Find the line in the entries below that contains "90H245L240 240L90 440L95". Repeat it exactly, and every line after it through the line that contains "375C80 335 150".
(Beginning of Available data)
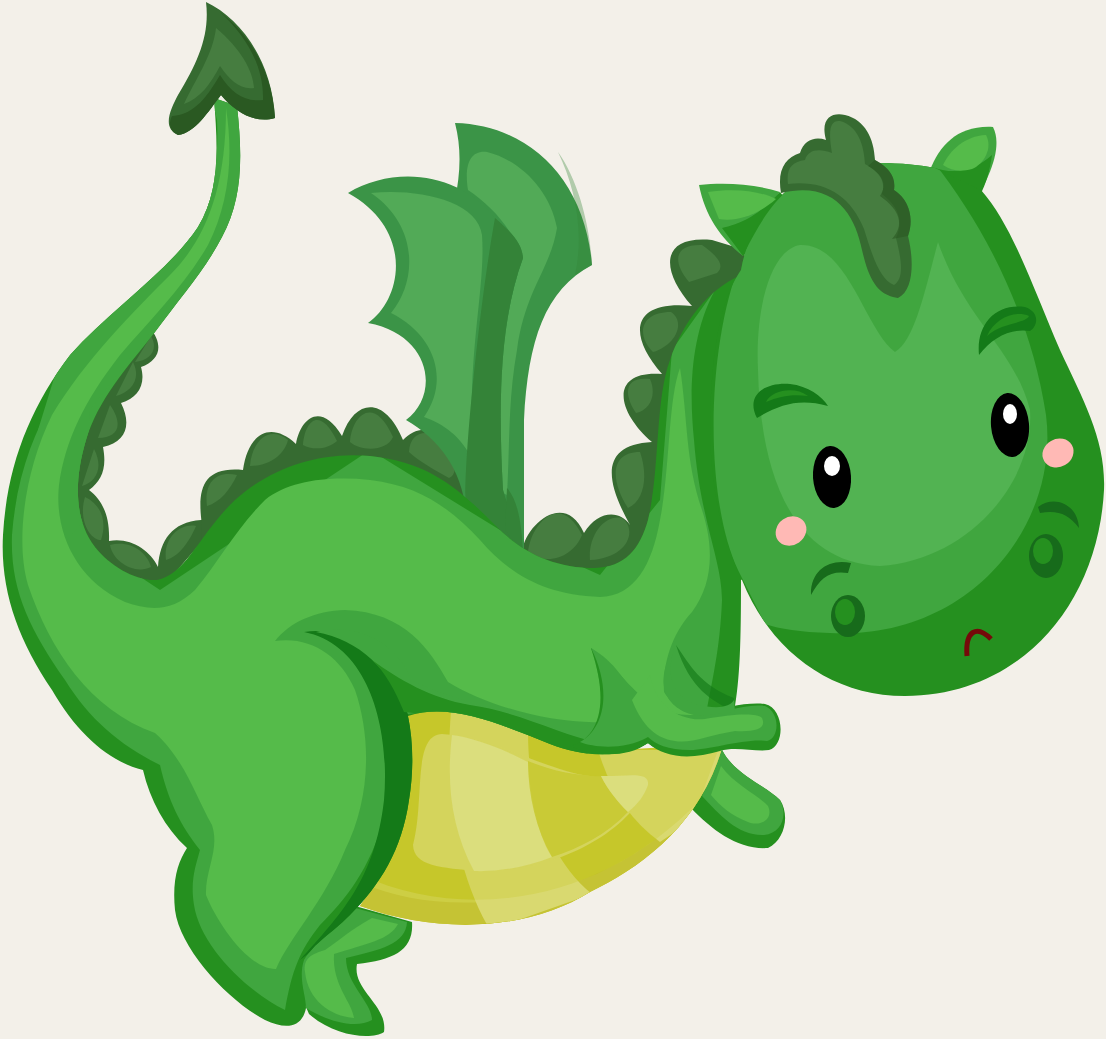
<!DOCTYPE html>
<html lang="en">
<head>
<meta charset="utf-8">
<title>Little green dragon</title>
<style>
:root{--paper:#f3f0e9;--light:#55bb4a;--mid:#40a63f;--dark:#25901f;--deep:#147a18;--ink:#176b1b;--face:#52b352;--spike:#366b31;--spike-light:#467d40;--spike-deep:#2a5922;--wing:#52aa57;--wing-edge:#3b9447;--wing-fold:#348338;--belly:#c6c72a;--belly-deep:#bdbb18;--belly-pale:#d4d45c;--belly-glow:#dbde7d;--blush:#ffb9b5;--mouth:#750a0a}
html,body{margin:0;height:100%;overflow:hidden;background:var(--paper)}
svg{display:block;width:1106px;height:1039px}
.light{fill:var(--light)}.mid{fill:var(--mid)}.dark{fill:var(--dark)}.deep{fill:var(--deep)}.ink{fill:var(--ink)}.face{fill:var(--face)}
.spike{fill:var(--spike)}.spike-light{fill:var(--spike-light)}.spike-deep{fill:var(--spike-deep)}
.wing{fill:var(--wing)}.wing-edge{fill:var(--wing-edge)}.wing-fold{fill:var(--wing-fold)}
.belly{fill:var(--belly)}.belly-deep{fill:var(--belly-deep)}.belly-pale{fill:var(--belly-pale)}.belly-glow{fill:var(--belly-glow)}
.blush{fill:var(--blush)}.mouth{fill:none;stroke:var(--mouth);stroke-width:5}
</style>
</head>
<body>
<svg viewBox="0 0 1106 1039" role="img" aria-label="A small green dragon with wings, a spiked back and a yellow belly">
<defs>
<path id="body-shape" d="M214 98L237 106C243 160 242 200 222 237C205 270 180 298 155 332C125 370 98 400 86 440C74 480 74 520 95 547C110 566 135 581 157 580C186 575 200 533 235 500C270 468 320 451 370 456C430 462 460 490 495 525C520 551 552 568 595 568C625 567 640 549 648 520C660 470 655 400 670 360C684 320 708 290 741 275L780 560L741 580C741 640 740 680 734 712L700 752C680 757 660 753 648 743C620 760 580 756 550 744C500 724 450 702 408 716C413 740 414 770 409 800C402 850 380 885 350 915C330 935 315 942 304 960C298 978 306 995 306 1008C302 1028 286 1030 265 1020C230 1002 180 950 175 910C172 880 178 862 187 848C165 828 150 800 143 770C110 762 78 735 52 690C18 640 0 590 3 535C7 465 30 408 70 355C110 310 170 270 198 227C220 190 218 150 214 98Z"/>
<clipPath id="body-clip"><use href="#body-shape"/></clipPath>
<path id="head-shape" d="M741 270C746 240 762 212 785 192L840 165C880 161 915 164 935 168L981 190C1012 225 1032 285 1060 350C1084 402 1106 440 1104 490C1098 605 1020 696 905 696C830 696 770 650 742 580C713 520 706 450 712 380C717 315 728 290 741 270Z"/>
<clipPath id="head-clip"><use href="#head-shape"/></clipPath>
<path id="belly-shape" d="M404 712C470 700 520 735 560 746C600 758 690 740 722 748C700 825 640 868 590 892C530 930 440 935 360 906C400 850 420 790 404 712Z"/>
<clipPath id="belly-clip"><use href="#belly-shape"/></clipPath>
</defs>

<g id="far-arm">
<path class="dark" d="M722 750C735 775 765 785 780 800C790 815 785 840 768 848C738 850 712 830 691 808Z"/>
<path class="mid" d="M722 750C735 775 765 785 780 800C788 815 782 833 764 835C738 836 720 815 702 796Z"/>
<path class="light" d="M721 766C735 785 758 795 768 806C774 820 760 827 748 822C732 816 720 806 711 795Z"/>
</g>

<g id="far-foot">
<path class="dark" d="M355 906L412 922C414 950 394 960 357 964C352 990 388 1005 384 1032C372 1040 335 1037 309 1014L285 958Z"/>
<path class="mid" d="M355 908L407 922C406 944 380 950 346 958C346 985 372 1002 372 1020C355 1030 325 1020 306 1008L292 960Z"/>
<path class="light" d="M372 918L398 924C390 940 365 944 334 954C332 985 352 1002 354 1018C330 1016 308 1000 305 972C303 958 312 954 325 950C340 940 350 930 372 918Z"/>
</g>

<g id="belly">
<use href="#belly-shape" class="belly"/>
<g clip-path="url(#belly-clip)">
<path class="belly-deep" d="M355 880C460 930 640 900 730 760L740 940H350Z"/>
<path class="belly-pale" d="M452 700H530C520 790 550 860 592 894L490 930C455 870 443 790 452 700Z"/>
<path class="belly-pale" d="M598 750H725L700 815L660 842C630 820 610 790 598 750Z"/>
<path fill="#fff" fill-opacity=".12" d="M350 870C460 925 600 905 700 800L720 745L740 800C640 920 470 945 350 910Z"/>
<path class="belly-pale" d="M442 734C490 736 550 772 590 776C625 778 650 770 648 785C630 830 560 872 480 871C440 868 414 866 413 845C425 800 412 735 442 734Z"/>
<path class="belly-glow" d="M452 735C475 738 505 750 528 762C530 800 540 840 552 857C525 868 495 872 474 871C452 830 446 785 452 735Z"/>
<path class="belly" d="M528 761C550 770 575 776 601 776C608 790 618 802 628 812C606 835 580 848 552 857C536 830 528 795 528 761Z" opacity=".75"/>
<path class="belly-glow" d="M601 776C625 777 650 770 648 785C644 796 638 804 628 812C618 802 608 790 601 776Z"/>
</g>
</g>

<g id="tail-spikes">
<path class="spike" d="M150 328C164 345 160 360 141 367C146 385 138 398 121 403C132 425 126 442 103 447C107 468 102 480 89 490C102 500 110 515 109 541C130 537 150 550 158 567C160 540 172 522 201 520L225 515L160 590L100 570L65 500L90 400Z"/>
<g class="spike-light">
<path d="M151 336C159 350 150 360 135 362ZM133 362C142 380 130 392 116 396ZM110 405C124 425 118 438 98 438ZM94 449C104 468 96 482 82 486ZM85 497C102 505 107 522 101 540C90 540 78 520 85 497ZM110 545C130 540 147 552 151 567C135 575 113 562 110 545ZM166 560C163 538 180 523 196 526C190 540 180 556 166 560Z"/>
</g>
</g>

<g id="back-spikes">
<path class="spike" d="M202 525C197 490 202 466 243 470C248 434 270 420 296 444C300 420 320 400 342 436C355 398 385 396 403 440C420 422 445 425 462 470L470 510L360 470L270 490L200 560Z"/>
<g class="spike-light">
<path d="M207 506C204 484 215 470 237 475C230 490 220 502 207 506ZM250 466C252 440 270 425 288 440C284 456 268 466 250 466ZM303 445C305 420 320 406 337 441C327 450 312 450 303 445ZM350 442C352 415 374 394 393 437C387 451 362 452 350 442ZM409 452C410 428 435 426 450 450C457 465 456 475 449 478C435 470 420 462 409 452Z"/>
</g>
</g>

<g id="neck-spikes">
<path class="spike" d="M522 552C525 525 565 490 584 533C598 510 620 510 630 525C605 480 600 445 652 442C615 410 610 370 662 374C628 335 630 300 692 306C660 270 660 235 712 240L745 250L742 285L690 340L668 400L655 500L640 575H540Z"/>
<g class="spike-light">
<path d="M528 553C530 525 560 490 582 535C574 555 550 567 528 553ZM590 560C588 535 605 514 622 518C638 530 628 558 590 560ZM628 508C610 480 610 452 640 452C648 475 645 500 628 508ZM636 413C622 392 626 376 650 379C657 395 650 410 636 413ZM653 352C636 335 640 312 671 312C686 322 676 345 653 352ZM689 282C672 262 674 244 702 245C716 255 726 265 717 273Z"/>
</g>
</g>

<g id="wings">
<path class="wing-edge" d="M455 123C530 125 585 180 592 265C545 290 528 340 524 420V555L480 525L455 200C460 175 462 150 455 123Z"/>
<path class="wing" d="M468 190C464 165 470 150 487 152C520 160 550 190 557 228C550 270 525 290 517 350C508 400 510 440 507 495L497 490C498 400 500 320 523 258C510 225 490 205 468 190Z"/>
<path class="wing-fold" d="M558 152C578 180 590 225 592 265C586 268 580 272 575 275C585 230 574 185 558 152Z" opacity=".35"/>
<path class="wing-edge" d="M348 193C395 165 460 172 497 220C515 235 522 245 523 258C500 320 498 400 503 490L522 550L466 512C462 470 440 440 406 420C440 395 432 335 368 323C402 300 415 230 348 193Z"/>
<path class="wing" d="M371 193C415 188 478 200 482 235C486 290 465 360 474 462C460 435 445 425 424 417C450 380 435 335 391 313C418 280 418 225 371 193Z"/>
<path class="wing-fold" d="M495 218C515 235 522 245 523 258C500 320 498 400 503 490L522 550L466 512C462 470 480 300 495 218Z"/>
<path class="wing-fold" d="M507 488C518 500 522 525 523 555L505 530Z"/>
</g>

<g id="body">
<use href="#body-shape" class="dark"/>
<g clip-path="url(#body-clip)">
<path class="mid" d="M210 90H245L240 240L90 440L95 547L160 590L370 450L500 530L600 575L660 500L672 350L715 290C688 340 690 400 694 440C700 520 722 560 722 600C720 650 712 680 705 720L650 745C625 752 600 752 570 742C510 720 460 690 410 708C395 690 375 660 345 636C390 690 400 760 385 815C370 870 345 900 320 925C300 950 292 970 285 1010C245 990 200 945 194 905C190 880 196 865 200 850C180 825 168 800 160 765C120 745 90 720 65 680C30 630 10 590 12 535C20 430 70 370 110 325C170 275 222 230 217 120Z"/>
<path class="mid" d="M60 350L110 300L215 205V110H205L190 240Z"/>
<path class="mid" d="M55 375C80 335 150 280 185 240L228 190L160 320L90 410L85 520L50 560L38 430Z"/>
<path class="light" d="M226 108C234 160 228 205 208 245C185 285 150 320 120 355C85 400 65 440 59 485C54 530 75 580 125 602C150 611 172 612 195 590C220 560 235 530 265 500C290 480 330 476 370 480C420 486 450 508 480 540C510 575 545 595 600 597C635 596 652 565 660 520C670 470 668 400 680 368C688 420 685 460 702 510C715 550 712 585 692 612C675 630 662 660 664 692C675 710 690 714 720 714L690 737C665 735 652 725 640 705C625 680 615 662 591 648C598 670 604 695 602 722C550 724 485 705 448 682C430 650 405 612 345 610C315 611 290 622 275 641C310 636 340 655 355 690C372 740 370 800 345 850C325 900 288 940 276 969C250 970 218 925 206 895C205 870 220 850 212 825C195 795 185 760 155 733C90 710 50 650 28 585C15 540 25 470 52 415C85 360 135 310 170 275C205 240 226 190 226 108Z"/>
<path class="deep" d="M304 632C345 625 380 655 400 690L408 715L425 780L395 885L300 960C340 915 375 880 384 800C390 730 370 645 304 632Z"/>
<path class="mid" d="M316 632C355 622 395 640 412 680C450 700 520 712 560 740L500 728L440 710L408 714C390 670 360 640 316 632Z"/>
<path class="dark" d="M404 712C395 690 385 672 372 660C400 680 430 698 470 705C520 712 560 735 600 743L580 760L480 720Z"/>
<path class="deep" d="M734 712C712 700 690 690 676 645C690 665 700 685 734 698Z" opacity=".65"/>
</g>
</g>

<g id="near-arm">
<path class="dark" d="M591 648C625 680 645 738 690 730L705 713C725 708 745 702 765 704C784 708 786 745 769 750C755 752 735 746 720 751C690 760 665 758 648 743C625 760 590 755 570 746C595 740 612 710 591 648Z"/>
<path class="mid" d="M591 648C625 670 640 715 690 715C720 715 745 703 765 706C780 712 780 738 767 741C745 738 710 750 690 750C668 750 655 744 648 737C625 750 595 748 580 742C605 728 612 690 591 648Z"/>
<path class="light" d="M650 675C655 705 680 722 705 719C730 715 755 712 762 718C767 729 755 732 735 731C710 735 690 744 675 741C652 738 640 720 632 700Z"/>
<path class="mid" d="M676 645C665 670 670 695 696 704C717 710 730 707 734 700L735 712L700 716C668 712 650 685 676 645Z"/>
</g>

<g id="tail-tip">
<path class="spike" d="M206 2C240 18 272 60 275 118C255 124 235 112 221 95C208 112 195 133 178 135C162 128 170 110 178 95C198 62 210 35 206 2Z"/>
<path class="spike-deep" d="M220 12C250 35 272 70 275 118C255 124 235 112 221 95C208 112 195 133 178 135C168 130 169 122 172 116C195 115 208 95 220 75C232 94 245 102 263 100C264 65 245 35 220 12Z"/>
<path class="spike-light" d="M216 28C240 48 253 70 254 88C240 90 230 80 220 66C210 85 200 98 184 104C195 80 213 55 216 28Z"/>
</g>

<g id="horns">
<path class="mid" d="M780 192C755 184 725 182 699 185C705 215 720 238 743 256C755 230 765 210 780 192Z"/>
<path class="dark" d="M780 192C755 220 735 225 722 228L743 256L790 205Z"/>
<path class="light" d="M708 192C735 188 760 191 776 199C757 216 735 222 719 219Z"/>
<path class="mid" d="M930 170C940 145 958 125 993 127C1002 145 992 170 980 193L960 210Z"/>
<path class="dark" d="M935 168C955 175 975 170 992 155C990 170 986 184 980 195L965 220Z"/>
<path class="light" d="M943 165C950 150 965 136 986 135C993 148 984 164 972 169C960 172 952 171 943 165Z"/>
</g>

<g id="head">
<use href="#head-shape" class="dark"/>
<g clip-path="url(#head-clip)">
<path class="mid" d="M741 260C765 210 785 180 840 160H932C980 220 1030 310 1046 415C1060 525 970 640 830 633C800 632 780 629 765 624L738 570C705 500 705 350 741 260Z"/>
</g>
<path class="face" d="M800 245C770 250 755 310 758 370C760 460 785 562 880 566C970 560 1035 480 1030 410C1015 350 965 320 938 242C925 290 915 340 895 352C865 330 848 243 800 245Z"/>
</g>

<g id="mane">
<path class="spike" d="M781 193C777 170 785 158 800 153C804 140 815 136 826 140C820 118 832 112 845 115C865 120 874 138 875 160C890 168 896 178 894 190C910 200 914 220 908 236C914 260 914 290 898 298C875 295 868 275 862 250C855 215 835 180 781 193Z"/>
<path class="spike-light" d="M788 184C786 168 792 162 805 160C808 150 818 148 832 153C828 130 830 120 840 121C858 126 864 145 865 164C880 172 886 182 882 194C898 206 904 220 896 238C902 262 904 278 894 285C880 280 872 255 864 229C850 195 825 180 788 184Z"/>
<path class="spike-deep" d="M875 160C890 168 896 178 894 190C910 200 914 220 908 236L892 239C905 225 900 210 880 196C888 184 882 174 868 166Z" opacity=".6"/>
</g>

<g id="eyebrows">
<path class="deep" d="M757 418C745 395 765 382 790 384C808 386 822 396 828 406C800 398 780 404 757 418Z"/>
<path class="dark" d="M766 402C772 390 795 386 808 396C792 394 780 396 766 402Z"/>
<path class="deep" d="M979 355C976 325 995 303 1025 307C1040 312 1038 326 1030 331C1010 328 992 338 979 355Z"/>
<path class="dark" d="M987 336C995 318 1015 310 1029 316C1025 324 1002 322 987 336Z"/>
</g>

<g id="eyes">
<ellipse cx="832" cy="477" rx="19" ry="31" transform="rotate(-4 832 477)"/>
<ellipse cx="1010" cy="425" rx="19" ry="32" transform="rotate(-5 1010 425)"/>
<ellipse cx="832" cy="466" rx="8" ry="10" fill="#fff"/>
<ellipse cx="1010" cy="414" rx="7" ry="10" fill="#fff"/>
</g>

<g id="cheeks" class="blush">
<ellipse cx="791" cy="531" rx="16" ry="14" transform="rotate(-35 791 531)"/>
<ellipse cx="1058" cy="453" rx="16" ry="14" transform="rotate(-30 1058 453)"/>
</g>

<g id="nostrils">
<path class="ink" d="M811 595C810 570 830 558 851 563L848 573C830 570 820 578 811 595ZM1038 507C1055 494 1078 505 1079 528C1068 514 1058 510 1040 513Z"/>
<ellipse class="ink" cx="848" cy="616" rx="17" ry="21"/>
<ellipse class="dark" cx="845" cy="612" rx="10" ry="13"/>
<ellipse class="ink" cx="1046" cy="556" rx="17" ry="22"/>
<ellipse class="dark" cx="1043" cy="551" rx="10" ry="13"/>
</g>

<path id="mouth" class="mouth" d="M967 656C965 630 977 625 991 639"/>
</svg>
</body>
</html>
(End of Available data)
## Exercise answer
<path class="mid" d="M210 90H245L240 240L90 440L95 547L160 590L370 450L500 530L600 575L660 500L672 350L715 290C688 340 690 400 694 440C700 520 722 560 722 600C720 650 712 680 705 720L650 745C625 752 600 752 570 742C510 720 460 690 410 708C395 690 375 660 345 636C390 690 400 760 385 815C370 870 345 900 320 925C300 950 292 970 285 1010C245 990 200 945 194 905C190 880 196 865 200 850C180 825 168 800 160 765C120 745 90 720 65 680C30 630 10 590 12 535C20 430 70 370 110 325C170 275 222 230 217 120Z"/>
<path class="mid" d="M60 350L110 300L215 205V110H205L190 240Z"/>
<path class="mid" d="M55 375C80 335 150 280 185 240L228 190L160 320L90 410L85 520L50 560L38 430Z"/>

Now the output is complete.